2011 Chevrolet Cruze Eco Review: Kids, Carseats and Safety


When I graduated from college, it was also a time where tech jobs were not easy to find.  We were sending tons of them overseas, prompting something of a “Buy American” phase.  I bought American, in the form of a 1991 Saturn SL2 sedan.  It was the first competitive small car from the big three in a long time, in my opinion, and arguably even the last one, until recently.  Since then, imports like Civic, Corolla, 323 and Jetta have set the trend in compact sedans.  Sub-compacts were similarly dominated by European and Japanese auto makers.

Honestly, I wasn’t expecting much besides fuel economy and safety when Chevrolet provided a 2011 Cruze Eco sedan.  Suffice to say, my expectations were exceeded.  The Cruze is a very competent compact car overall; one very worthy of consideration for a small family looking for a smaller and more affordable new car.
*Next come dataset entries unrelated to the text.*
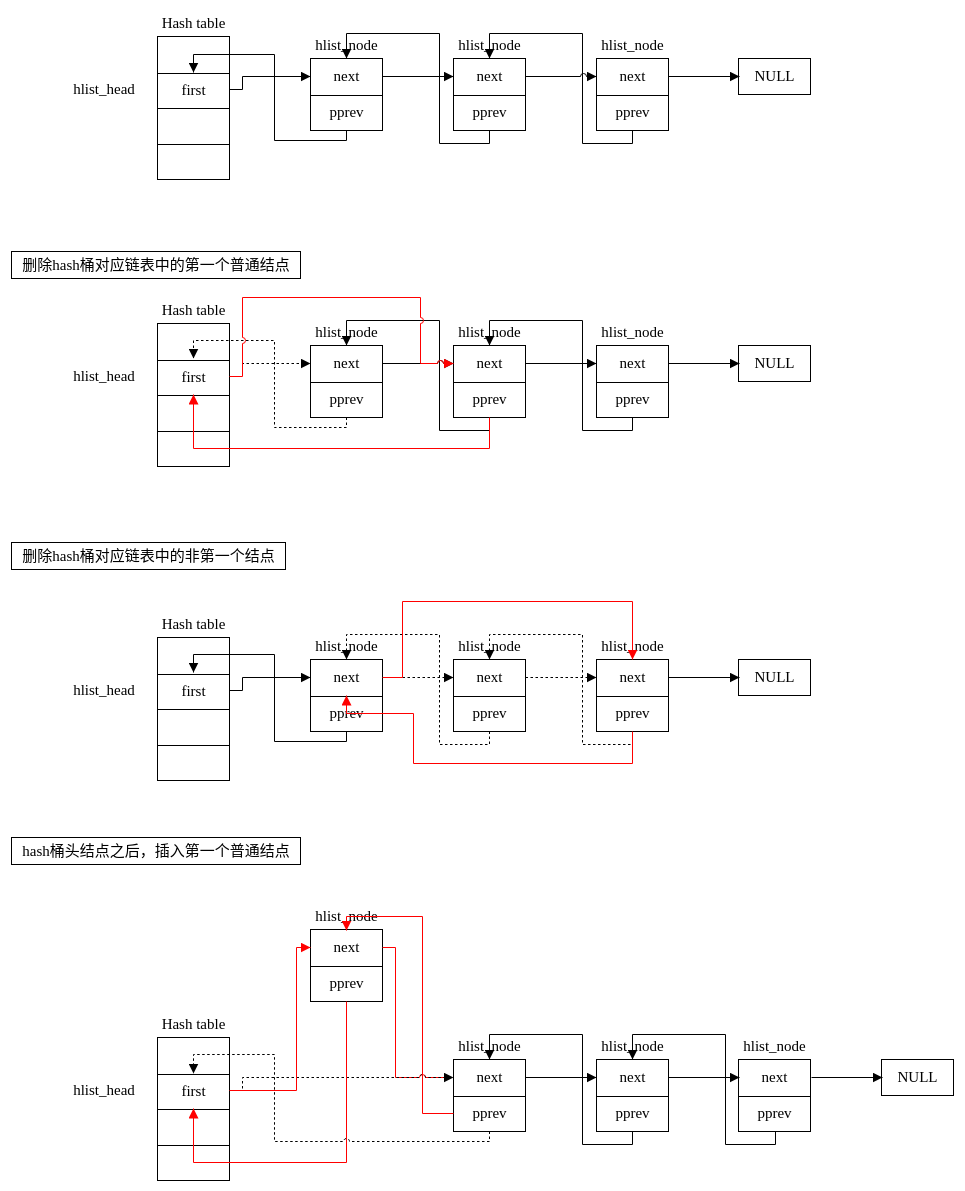
<!DOCTYPE html>
<html lang="zh-CN">
<head>
<meta charset="utf-8">
<title>hlist</title>
<style>
:root { --ink: #000; --change: #f00; --paper: #fff; }
* { box-sizing: border-box; margin: 0; padding: 0; }
html, body { width: 965px; height: 1191px; overflow: hidden; background: var(--paper); }
body { position: relative; color: var(--ink); font: 15px/18px "Liberation Serif", "Noto Sans CJK SC", serif; }
.step { position: absolute; left: 0; top: var(--top); width: 965px; height: 190px; }
.caption { position: absolute; left: 11px; top: var(--top); height: 28px; width: var(--w); border: 1px solid var(--ink); display: flex; align-items: center; justify-content: center; font-size: 15px; font-weight: 400; white-space: nowrap; }
.head-label { position: absolute; left: 64px; top: 80px; width: 80px; text-align: center; }
.table, .node, .null { position: absolute; width: 73px; }
.table { left: 157px; top: 36px; }
.node { left: var(--x); top: var(--y, 58px); }
.title { position: absolute; left: -10px; right: -10px; top: -22px; text-align: center; white-space: nowrap; }
.cells { display: grid; border: 1px solid var(--ink); }
.table .cells { height: 144px; grid-template-rows: repeat(4, 1fr); }
.node .cells { height: 73px; grid-template-rows: repeat(2, 1fr); }
.cells span { display: flex; align-items: center; justify-content: center; padding-bottom: 1px; }
.cells span + span { border-top: 1px solid var(--ink); }
.null { left: var(--x); top: 58px; height: 37px; border: 1px solid var(--ink); display: flex; align-items: center; justify-content: center; padding-bottom: 1px; }
.links { position: absolute; left: 0; top: 0; }
.links path { fill: none; stroke: var(--ink); stroke-width: 1; }
.links .tip { fill: var(--ink); stroke: none; }
.links .tip-new { fill: var(--change); stroke: none; }
.links .old { stroke-dasharray: 2.5 2.5; }
.links .new { stroke: var(--change); }
.links .to { marker-end: url(#tip); }
.links .new.to { marker-end: url(#tip-new); }
</style>
</head>
<body>

<section class="step" style="--top:0px">
  <p class="head-label">hlist_head</p>
  <div class="table"><p class="title">Hash table</p><div class="cells"><span></span><span>first</span><span></span><span></span></div></div>
  <div class="node" style="--x:310px"><p class="title">hlist_node</p><div class="cells"><span>next</span><span>pprev</span></div></div>
  <div class="node" style="--x:453px"><p class="title">hlist_node</p><div class="cells"><span>next</span><span>pprev</span></div></div>
  <div class="node" style="--x:596px"><p class="title">hlist_node</p><div class="cells"><span>next</span><span>pprev</span></div></div>
  <div class="null" style="--x:738px">NULL</div>
</section>

<h2 class="caption" style="--top:251px;--w:290px">删除hash桶对应链表中的第一个普通结点</h2>
<section class="step" style="--top:287px">
  <p class="head-label">hlist_head</p>
  <div class="table"><p class="title">Hash table</p><div class="cells"><span></span><span>first</span><span></span><span></span></div></div>
  <div class="node" style="--x:310px"><p class="title">hlist_node</p><div class="cells"><span>next</span><span>pprev</span></div></div>
  <div class="node" style="--x:453px"><p class="title">hlist_node</p><div class="cells"><span>next</span><span>pprev</span></div></div>
  <div class="node" style="--x:596px"><p class="title">hlist_node</p><div class="cells"><span>next</span><span>pprev</span></div></div>
  <div class="null" style="--x:738px">NULL</div>
</section>

<h2 class="caption" style="--top:542px;--w:275px">删除hash桶对应链表中的非第一个结点</h2>
<section class="step" style="--top:601px">
  <p class="head-label">hlist_head</p>
  <div class="table"><p class="title">Hash table</p><div class="cells"><span></span><span>first</span><span></span><span></span></div></div>
  <div class="node" style="--x:310px"><p class="title">hlist_node</p><div class="cells"><span>next</span><span>pprev</span></div></div>
  <div class="node" style="--x:453px"><p class="title">hlist_node</p><div class="cells"><span>next</span><span>pprev</span></div></div>
  <div class="node" style="--x:596px"><p class="title">hlist_node</p><div class="cells"><span>next</span><span>pprev</span></div></div>
  <div class="null" style="--x:738px">NULL</div>
</section>

<h2 class="caption" style="--top:837px;--w:290px">hash桶头结点之后，插入第一个普通结点</h2>
<section class="step" style="--top:1001px">
  <p class="head-label">hlist_head</p>
  <div class="table"><p class="title">Hash table</p><div class="cells"><span></span><span>first</span><span></span><span></span></div></div>
  <div class="node" style="--x:310px;--y:-72px"><p class="title">hlist_node</p><div class="cells"><span>next</span><span>pprev</span></div></div>
  <div class="node" style="--x:453px"><p class="title">hlist_node</p><div class="cells"><span>next</span><span>pprev</span></div></div>
  <div class="node" style="--x:596px"><p class="title">hlist_node</p><div class="cells"><span>next</span><span>pprev</span></div></div>
  <div class="node" style="--x:738px"><p class="title">hlist_node</p><div class="cells"><span>next</span><span>pprev</span></div></div>
  <div class="null" style="--x:881px">NULL</div>
</section>

<svg class="links" width="965" height="1191" viewBox="0 0 965 1191" aria-hidden="true">
  <defs>
    <marker id="tip" markerUnits="userSpaceOnUse" markerWidth="10" markerHeight="10" refX="10" refY="5" orient="auto"><path class="tip" d="M0 0L10 5L0 10Z"/></marker>
    <marker id="tip-new" markerUnits="userSpaceOnUse" markerWidth="10" markerHeight="10" refX="10" refY="5" orient="auto"><path class="tip-new" d="M0 0L10 5L0 10Z"/></marker>
  </defs>
  <g transform="translate(.5 .5)">
    <g id="links-initial">
      <path class="to" d="M229 89H242V76H310"/>
      <path class="to" d="M346 130V140H274V54H193V72"/>
      <path class="to" d="M382 76H453"/>
      <path class="to" d="M489 130V143H439V33H346V58"/>
      <path class="to" d="M525 76H580A3 3 0 0 1 586 76H596"/>
      <path class="to" d="M632 130V143H582V33H489V58"/>
      <path class="to" d="M668 76H739"/>
    </g>
    <g id="links-delete-first">
      <path class="old to" d="M229 376H242V363H310"/>
      <path class="old to" d="M346 417V427H274V340H193V358"/>
      <path class="to" d="M382 363H437A3 3 0 0 1 443 363H453"/>
      <path class="to" d="M489 417V430H439V320H346V345"/>
      <path class="to" d="M525 363H596"/>
      <path class="to" d="M632 417V430H582V320H489V345"/>
      <path class="to" d="M668 363H739"/>
      <path class="new to" d="M229 376H242V343A3 3 0 0 0 242 337V297H420V317A3 3 0 0 1 420 323V363H437A3 3 0 0 1 443 363H453"/>
      <path class="new to" d="M489 417V448H193V394"/>
    </g>
    <g id="links-delete-other">
      <path class="to" d="M229 690H242V677H310"/>
      <path class="to" d="M346 731V741H274V654H193V672"/>
      <path class="old to" d="M382 677H453"/>
      <path class="old to" d="M489 731V744H439V634H346V659"/>
      <path class="old to" d="M525 677H596"/>
      <path class="old to" d="M632 731V744H582V634H489V659"/>
      <path class="to" d="M668 677H739"/>
      <path class="new to" d="M382 677H402V601H632V659"/>
      <path class="new to" d="M632 731V763H413V713H346V695"/>
    </g>
    <g id="links-insert-first">
      <path class="new" d="M382 947H395V1077H419A3 3 0 0 1 425 1077H446"/>
      <path class="old to" d="M229 1090H242V1077H419A3 3 0 0 1 425 1077H453"/>
      <path class="old to" d="M489 1131V1141H349A3 3 0 0 0 343 1141H274V1054H193V1073"/>
      <path class="to" d="M525 1077H596"/>
      <path class="to" d="M632 1131V1144H582V1034H489V1059"/>
      <path class="to" d="M668 1077H739"/>
      <path class="to" d="M775 1131V1144H725V1034H632V1059"/>
      <path class="to" d="M811 1077H882"/>
      <path class="new to" d="M229 1090H296V947H310"/>
      <path class="new to" d="M453 1113H422V916H346V930"/>
      <path class="new to" d="M346 1001V1162H193V1108"/>
    </g>
  </g>
</svg>
</body>
</html>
I can’t say it was particularly fun to drive, had stellar performance or turned heads as I was driving around suburbia.  As a compact sedan it is stylish, but is not pretentious in any way.  I recently rented a Chrysler minivan for a road trip and thought to myself that it looked and felt like something from 1990, rather than 2010.  Even my wife had the same impression.  I can say, however, that the Cruze did not give me that dated impression at all. I can also say that unlike some previous generation small sedans, it looks classy, drives well and has the appearance and feel of greatly improved quality, both inside and out.   In fact, it seems quite on par in almost every regard with current offerings from the competition, rather than seeming like it was a generation or two behind the times (like the Chevy Cobalt and Cavalier that preceded it).  Even the fabric covered dash was a unique touch that was well done, as was the handy lift-up storage area that I used for my wallet and phone.
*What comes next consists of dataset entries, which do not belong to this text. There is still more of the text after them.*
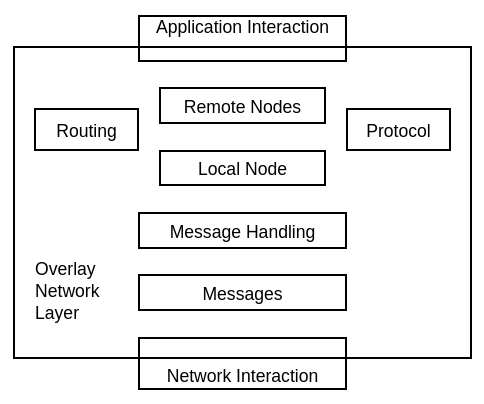
<!DOCTYPE html>
<html lang="en">
<head>
<meta charset="utf-8">
<title>Overlay Network Layer</title>
<style>
:root { --paper: #fff; --ink: #000; }
* { box-sizing: border-box; }
body { margin: 0; background: var(--paper); }
.diagram {
  position: relative; width: 484px; height: 404px; overflow: hidden;
  background: var(--paper); color: var(--ink);
  font: 17.6px/20px "Liberation Sans", Arial, sans-serif;
}
.layer, .node { position: absolute; border: 2px solid var(--ink); }
.layer { left: 13px; top: 46px; width: 459px; height: 313px; }
.layer-name {
  position: absolute; left: 35px; top: 258px; width: 75px;
  margin: 0; font-size: inherit; font-weight: 400; line-height: 22px;
}
.node {
  display: flex; align-items: center; justify-content: center;
  padding-top: 2px; white-space: nowrap;
}
.wide { left: 138px; width: 209px; }
.medium { left: 159px; width: 167px; }
.side { top: 108px; width: 105px; height: 43px; }
.application { top: 15px; height: 47px; align-items: flex-start; padding-top: 0; }
.remote { top: 87px; height: 37px; }
.routing { left: 34px; }
.protocol { left: 346px; }
.local { top: 150px; height: 36px; }
.handling { top: 212px; height: 37px; }
.messages { top: 274px; height: 37px; }
.network { top: 337px; height: 53px; align-items: flex-end; padding-bottom: 2px; }
</style>
</head>
<body>
<main class="diagram">
  <div class="layer"></div>
  <h1 class="layer-name">Overlay Network Layer</h1>
  <div class="node wide application">Application Interaction</div>
  <div class="node medium remote">Remote Nodes</div>
  <div class="node side routing">Routing</div>
  <div class="node side protocol">Protocol</div>
  <div class="node medium local">Local Node</div>
  <div class="node wide handling">Message Handling</div>
  <div class="node wide messages">Messages</div>
  <div class="node wide network">Network Interaction</div>
</main>
</body>
</html>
Installation Quiz. Good, or Not?



RAV4 Review: Rev Me Up!


Way back in 1996, when Unabomber Ted Kaczynski was arrested and Braveheart won the Academy Award, we bought our RAV4. We were so excited about the new model coming out that dh and I actually had to go to a city 9 hours away to get it and drive it home because it wasn’t available yet in our city and surrounding area. When the opportunity came about for me to review a 2011 RAV4, I jumped on it. Even though I just bought another SUV in January, would I want to trade it in for a new RAV?
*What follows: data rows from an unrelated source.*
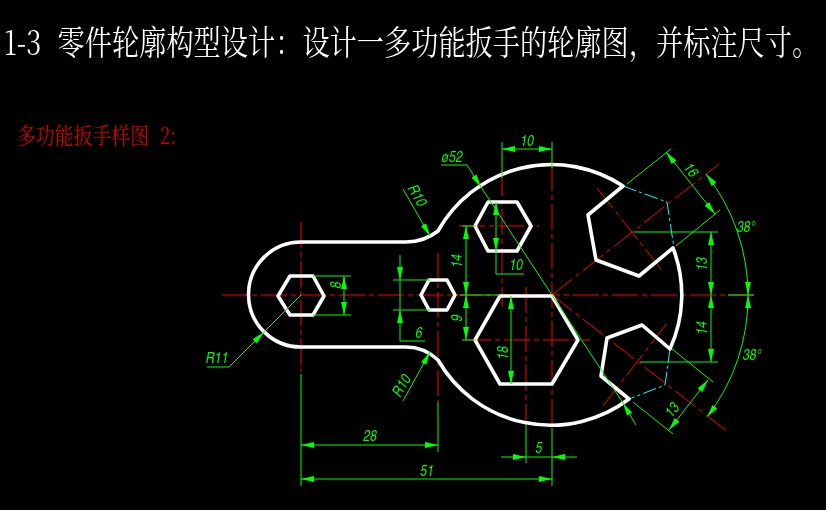
<!DOCTYPE html>
<html lang="zh-CN">
<head>
<meta charset="utf-8">
<title>多功能扳手的轮廓图</title>
<style>
:root {
  --sheet: #000;
  --outline: #fff;
  --dimension: #0f0;
  --center: #f00;
  --phantom: #0ff;
  --note: #d00000;
}
* { box-sizing: border-box; margin: 0; padding: 0; }
html, body { width: 826px; height: 510px; overflow: hidden; background: var(--sheet); }
.sheet { position: relative; width: 826px; height: 510px; overflow: hidden; background: var(--sheet); }
h1, h2 {
  position: absolute;
  white-space: nowrap;
  font-family: "Noto Serif CJK SC", "Noto Serif CJK JP", serif;
  font-weight: 200;
  transform-origin: 0 50%;
}
h1 { left: 4px; top: 20px; font-size: 34px; line-height: 42px; color: var(--outline); transform: scaleX(.8); }
h1 .number { display: inline-block; width: 67px; }
h2 { left: 17px; top: 120px; font-size: 23px; line-height: 30px; color: var(--note); transform: scaleX(.82); }
h2 .number { margin-left: 13px; }
.drawing { position: absolute; inset: 0; display: block; }
.center { fill: none; stroke: var(--center); stroke-dasharray: 26 4 5 4; }
.dimension { fill: none; stroke: var(--dimension); }
.phantom { fill: none; stroke: var(--phantom); stroke-dasharray: 14 3 3 3; }
.outline { fill: none; stroke: var(--outline); stroke-width: 3.6; stroke-linejoin: round; }
.arrow { fill: var(--dimension); }
.both { marker-start: url(#arrow); marker-end: url(#arrow); }
.end { marker-end: url(#arrow); }
.values {
  fill: var(--dimension);
  font: italic 15px "TeX Gyre Heros Cn", "Open Sans", sans-serif;
  text-anchor: middle;
}
</style>
</head>
<body>
<main class="sheet">
  <h1><span class="number">1-3</span>零件轮廓构型设计：设计一多功能扳手的轮廓图，并标注尺寸。</h1>
  <h2>多功能扳手样图<span class="number">2:</span></h2>

  <svg class="drawing" width="826" height="510" viewBox="0 0 826 510" role="img" aria-label="多功能扳手轮廓图">
    <defs>
      <marker id="arrow" markerUnits="userSpaceOnUse" markerWidth="13" markerHeight="6" refX="13" refY="3" orient="auto-start-reverse">
        <path class="arrow" d="M0 0 13 3 0 6Z"/>
      </marker>
    </defs>

    <g class="center">
      <line x1="222" y1="295" x2="754" y2="295"/>
      <line x1="301" y1="222" x2="301" y2="372"/>
      <line x1="438" y1="253" x2="438" y2="402"/>
      <line x1="502" y1="170" x2="502" y2="307"/>
      <line x1="526" y1="287" x2="526" y2="425"/>
      <line x1="552" y1="165" x2="552" y2="428"/>
      <line x1="459" y1="226" x2="539" y2="226"/>
      <line x1="465" y1="340" x2="590" y2="340"/>
      <line x1="552" y1="295" x2="719" y2="164"/>
      <line x1="552" y1="295" x2="728" y2="432"/>
      <line x1="597" y1="188" x2="661" y2="269"/>
      <line x1="603" y1="406" x2="668" y2="322"/>
    </g>

    <g class="phantom">
      <polyline points="623,186 667,202 674,248"/>
      <polyline points="670,349 665,385 629,399"/>
    </g>

    <g class="outline">
      <path d="M301 242H406Q424 242 438 231A130 130 0 0 1 623 186L588 215 596 260 639 276 673 248A130 130 0 0 1 670 349L642 325 607 338 601 376 629 399A130 130 0 0 1 438 360Q424 347 406 347H301A52.5 52.5 0 0 1 301 242Z"/>
      <polygon points="278,296 290,276 313,276 324,296 313,315 290,315"/>
      <polygon points="421,295 429,280 447,280 455,295 447,310 429,310"/>
      <polygon points="475,226 488,202 517,202 531,226 517,251 488,251"/>
      <polygon points="475,340 500,296 552,296 578,340 552,384 500,384"/>
    </g>

    <g class="dimension">
      <g class="extension-lines">
        <path d="M502 142V178M552 142V168"/>
        <path d="M313 276H351M313 315H351"/>
        <path d="M393 280H430M393 310H430"/>
        <path d="M460 295H500M462 226H476M462 340H476"/>
        <path d="M301 374V486M438 402V452M526 425V463M552 428V486"/>
        <path d="M634 232H718M640 362H718M728 295H754"/>
        <path d="M627 184 671 149M676 246 720 210"/>
        <path d="M633 402 673 434M672 349 713 382"/>
      </g>
      <g class="linear-sizes">
        <line class="both" x1="502" y1="149" x2="552" y2="149"/>
        <line class="both" x1="344" y1="276" x2="344" y2="315"/>
        <line class="both" x1="466" y1="226" x2="466" y2="295"/>
        <line class="both" x1="466" y1="295" x2="466" y2="340"/>
        <line class="both" x1="511" y1="296" x2="511" y2="384"/>
        <line class="both" x1="301" y1="445" x2="438" y2="445"/>
        <line class="both" x1="301" y1="479" x2="552" y2="479"/>
        <line class="both" x1="711" y1="232" x2="711" y2="295"/>
        <line class="both" x1="711" y1="295" x2="711" y2="362"/>
        <line class="both" x1="666" y1="152" x2="715" y2="214"/>
        <line class="both" x1="669" y1="430" x2="708" y2="380"/>
        <line class="both" x1="496" y1="202" x2="496" y2="251"/>
        <path d="M496 251V274H524"/>
        <line class="end" x1="400" y1="255" x2="400" y2="280"/>
        <line class="end" x1="400" y1="341" x2="400" y2="310"/>
        <path d="M400 280V310M400 341H425"/>
        <line class="end" x1="501" y1="457" x2="526" y2="457"/>
        <line class="end" x1="577" y1="457" x2="552" y2="457"/>
        <line x1="526" y1="457" x2="552" y2="457"/>
      </g>
      <g class="radii">
        <path class="end" d="M441 165H467L481 187"/>
        <line x1="481" y1="187" x2="623" y2="403"/>
        <line class="end" x1="636" y1="425" x2="623" y2="403"/>
        <line class="end" x1="403" y1="189" x2="430" y2="236"/>
        <line class="end" x1="403" y1="401" x2="430" y2="352"/>
        <path class="end" d="M207 367H229L264 332"/>
        <line x1="264" y1="332" x2="301" y2="295"/>
      </g>
      <g class="angles">
        <path class="both" d="M706 174A196 196 0 0 1 748 295"/>
        <path class="both" d="M748 295A196 196 0 0 1 707 417"/>
      </g>
    </g>

    <g class="values">
      <text x="527" y="146">10</text>
      <text x="452" y="162">ø52</text>
      <text x="516" y="270">10</text>
      <text x="419" y="338">6</text>
      <text x="217" y="363">R11</text>
      <text x="370" y="441">28</text>
      <text x="427" y="476">51</text>
      <text x="539" y="453">5</text>
      <text x="746" y="232">38°</text>
      <text x="752" y="360">38°</text>
      <text transform="translate(413 198) rotate(60)">R10</text>
      <text transform="translate(406 388) rotate(-60)">R10</text>
      <text transform="translate(341 285) rotate(-90)">8</text>
      <text transform="translate(462 261) rotate(-90)">14</text>
      <text transform="translate(462 318) rotate(-90)">9</text>
      <text transform="translate(508 353) rotate(-90)">18</text>
      <text transform="translate(707 264) rotate(-90)">13</text>
      <text transform="translate(707 328) rotate(-90)">14</text>
      <text transform="translate(687 173) rotate(52)">16</text>
      <text transform="translate(676 413) rotate(-52)">13</text>
    </g>
  </svg>
</main>
</body>
</html>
OK, I just can’t wait to tell you about it. I had so much fun driving the RAV while I had it! It’s small enough that you can park it in tight spots, yet has enough cargo space to really carry the stuff you need to haul. I had a V-6 and it had so much pickup at red lights that I was leaving others in the dust without realizing it (and yes, I did enjoy being the butthead who zoomed past you 😉 ). Hey, I had to test the engine!

What Is A Tether?


There are so many confusing things about carseats for parents and tethers rank right up there with “do I use LATCH and the seatbelt together?” (the answer to that one is a wishy-washy no). We have a tether use rate of less than 50% in the U.S., about the same as it was back in the mid-70s. Yes, you read that correctly! It’s gone up and down, but it’s still right around the same—pathetic. Even after teaching a child passenger safety technician class and going over tethers with them—when to use them, how important they are for safety—I still got the deer-in-headlights look from some of the new techs when I quizzed them about tether usage. So if my trained technicians are hesitant about when to use a top tether (how about all the time forward-facing!), I can only imagine the confusion parents are feeling. Without further ado, let’s get to it and learn about tethers.